» Task item
Find how many lines of the records hold the string "glow" and reply with only that total.

» Excerpted data

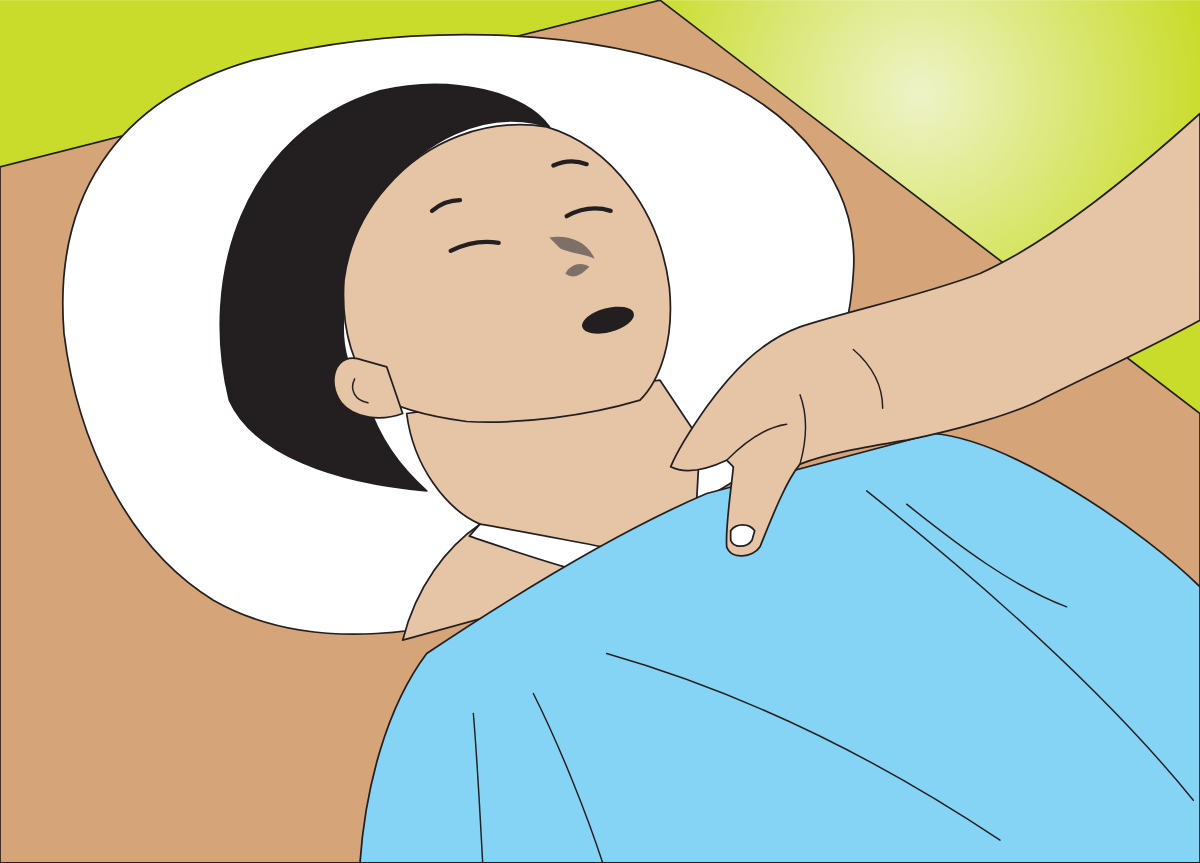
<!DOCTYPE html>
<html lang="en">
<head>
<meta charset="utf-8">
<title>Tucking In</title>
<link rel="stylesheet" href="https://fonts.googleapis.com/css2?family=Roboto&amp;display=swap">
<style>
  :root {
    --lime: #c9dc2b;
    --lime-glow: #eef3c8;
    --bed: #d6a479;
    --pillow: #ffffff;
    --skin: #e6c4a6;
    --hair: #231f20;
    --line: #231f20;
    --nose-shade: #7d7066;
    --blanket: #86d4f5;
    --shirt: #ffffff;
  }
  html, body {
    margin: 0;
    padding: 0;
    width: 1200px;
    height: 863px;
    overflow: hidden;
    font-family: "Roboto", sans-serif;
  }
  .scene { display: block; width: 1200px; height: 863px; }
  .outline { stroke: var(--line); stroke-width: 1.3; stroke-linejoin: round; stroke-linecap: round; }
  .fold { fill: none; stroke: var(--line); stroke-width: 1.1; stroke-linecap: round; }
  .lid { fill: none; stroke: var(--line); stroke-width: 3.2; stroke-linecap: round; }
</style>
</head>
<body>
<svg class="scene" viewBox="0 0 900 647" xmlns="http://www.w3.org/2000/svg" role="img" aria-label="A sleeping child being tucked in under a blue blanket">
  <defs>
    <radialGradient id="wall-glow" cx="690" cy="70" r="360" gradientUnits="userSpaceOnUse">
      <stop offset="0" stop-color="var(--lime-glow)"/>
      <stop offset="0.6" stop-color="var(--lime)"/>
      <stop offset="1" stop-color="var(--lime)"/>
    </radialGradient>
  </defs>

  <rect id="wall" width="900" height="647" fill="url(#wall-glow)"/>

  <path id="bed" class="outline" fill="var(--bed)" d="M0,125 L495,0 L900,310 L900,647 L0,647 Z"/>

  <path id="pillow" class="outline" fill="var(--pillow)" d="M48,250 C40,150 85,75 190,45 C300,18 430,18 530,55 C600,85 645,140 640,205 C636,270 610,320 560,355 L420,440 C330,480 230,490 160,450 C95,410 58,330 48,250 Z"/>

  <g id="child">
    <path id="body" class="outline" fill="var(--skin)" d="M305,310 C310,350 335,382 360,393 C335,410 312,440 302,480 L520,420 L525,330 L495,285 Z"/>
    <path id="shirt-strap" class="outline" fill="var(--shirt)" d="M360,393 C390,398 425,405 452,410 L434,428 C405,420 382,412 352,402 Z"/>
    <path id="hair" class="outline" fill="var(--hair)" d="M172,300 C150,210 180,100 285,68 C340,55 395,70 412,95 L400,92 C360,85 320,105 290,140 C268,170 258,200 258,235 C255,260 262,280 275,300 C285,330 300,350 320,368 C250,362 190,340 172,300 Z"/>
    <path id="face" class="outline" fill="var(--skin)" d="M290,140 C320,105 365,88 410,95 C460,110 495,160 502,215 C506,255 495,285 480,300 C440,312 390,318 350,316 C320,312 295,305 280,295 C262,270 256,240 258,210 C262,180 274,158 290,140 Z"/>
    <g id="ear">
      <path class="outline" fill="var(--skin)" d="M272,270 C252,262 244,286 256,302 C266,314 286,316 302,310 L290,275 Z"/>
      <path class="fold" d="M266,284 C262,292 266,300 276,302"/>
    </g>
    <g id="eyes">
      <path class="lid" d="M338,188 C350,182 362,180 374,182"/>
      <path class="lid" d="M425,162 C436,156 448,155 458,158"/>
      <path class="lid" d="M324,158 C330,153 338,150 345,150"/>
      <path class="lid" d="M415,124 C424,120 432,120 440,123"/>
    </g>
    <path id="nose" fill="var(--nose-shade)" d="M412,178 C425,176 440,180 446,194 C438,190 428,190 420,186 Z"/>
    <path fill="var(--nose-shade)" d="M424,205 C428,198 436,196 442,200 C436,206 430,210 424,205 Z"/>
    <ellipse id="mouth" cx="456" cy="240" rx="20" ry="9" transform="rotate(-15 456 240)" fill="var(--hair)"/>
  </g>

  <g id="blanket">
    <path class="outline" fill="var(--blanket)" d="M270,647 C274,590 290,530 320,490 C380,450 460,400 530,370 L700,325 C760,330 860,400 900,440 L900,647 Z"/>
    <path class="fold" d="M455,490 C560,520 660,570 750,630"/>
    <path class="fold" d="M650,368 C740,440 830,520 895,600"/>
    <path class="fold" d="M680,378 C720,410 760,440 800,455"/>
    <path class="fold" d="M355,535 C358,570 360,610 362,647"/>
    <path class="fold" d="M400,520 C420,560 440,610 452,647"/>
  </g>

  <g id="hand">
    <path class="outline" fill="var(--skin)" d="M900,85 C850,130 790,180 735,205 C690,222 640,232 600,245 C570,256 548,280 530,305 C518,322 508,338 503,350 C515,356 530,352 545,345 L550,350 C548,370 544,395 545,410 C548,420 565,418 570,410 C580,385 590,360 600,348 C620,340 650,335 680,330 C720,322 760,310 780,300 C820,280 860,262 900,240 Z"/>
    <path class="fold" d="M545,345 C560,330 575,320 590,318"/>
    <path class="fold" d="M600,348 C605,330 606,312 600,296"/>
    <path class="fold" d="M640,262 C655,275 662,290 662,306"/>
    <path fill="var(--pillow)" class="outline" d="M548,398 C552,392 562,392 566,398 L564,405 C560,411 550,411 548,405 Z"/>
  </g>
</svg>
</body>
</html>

» Task result
4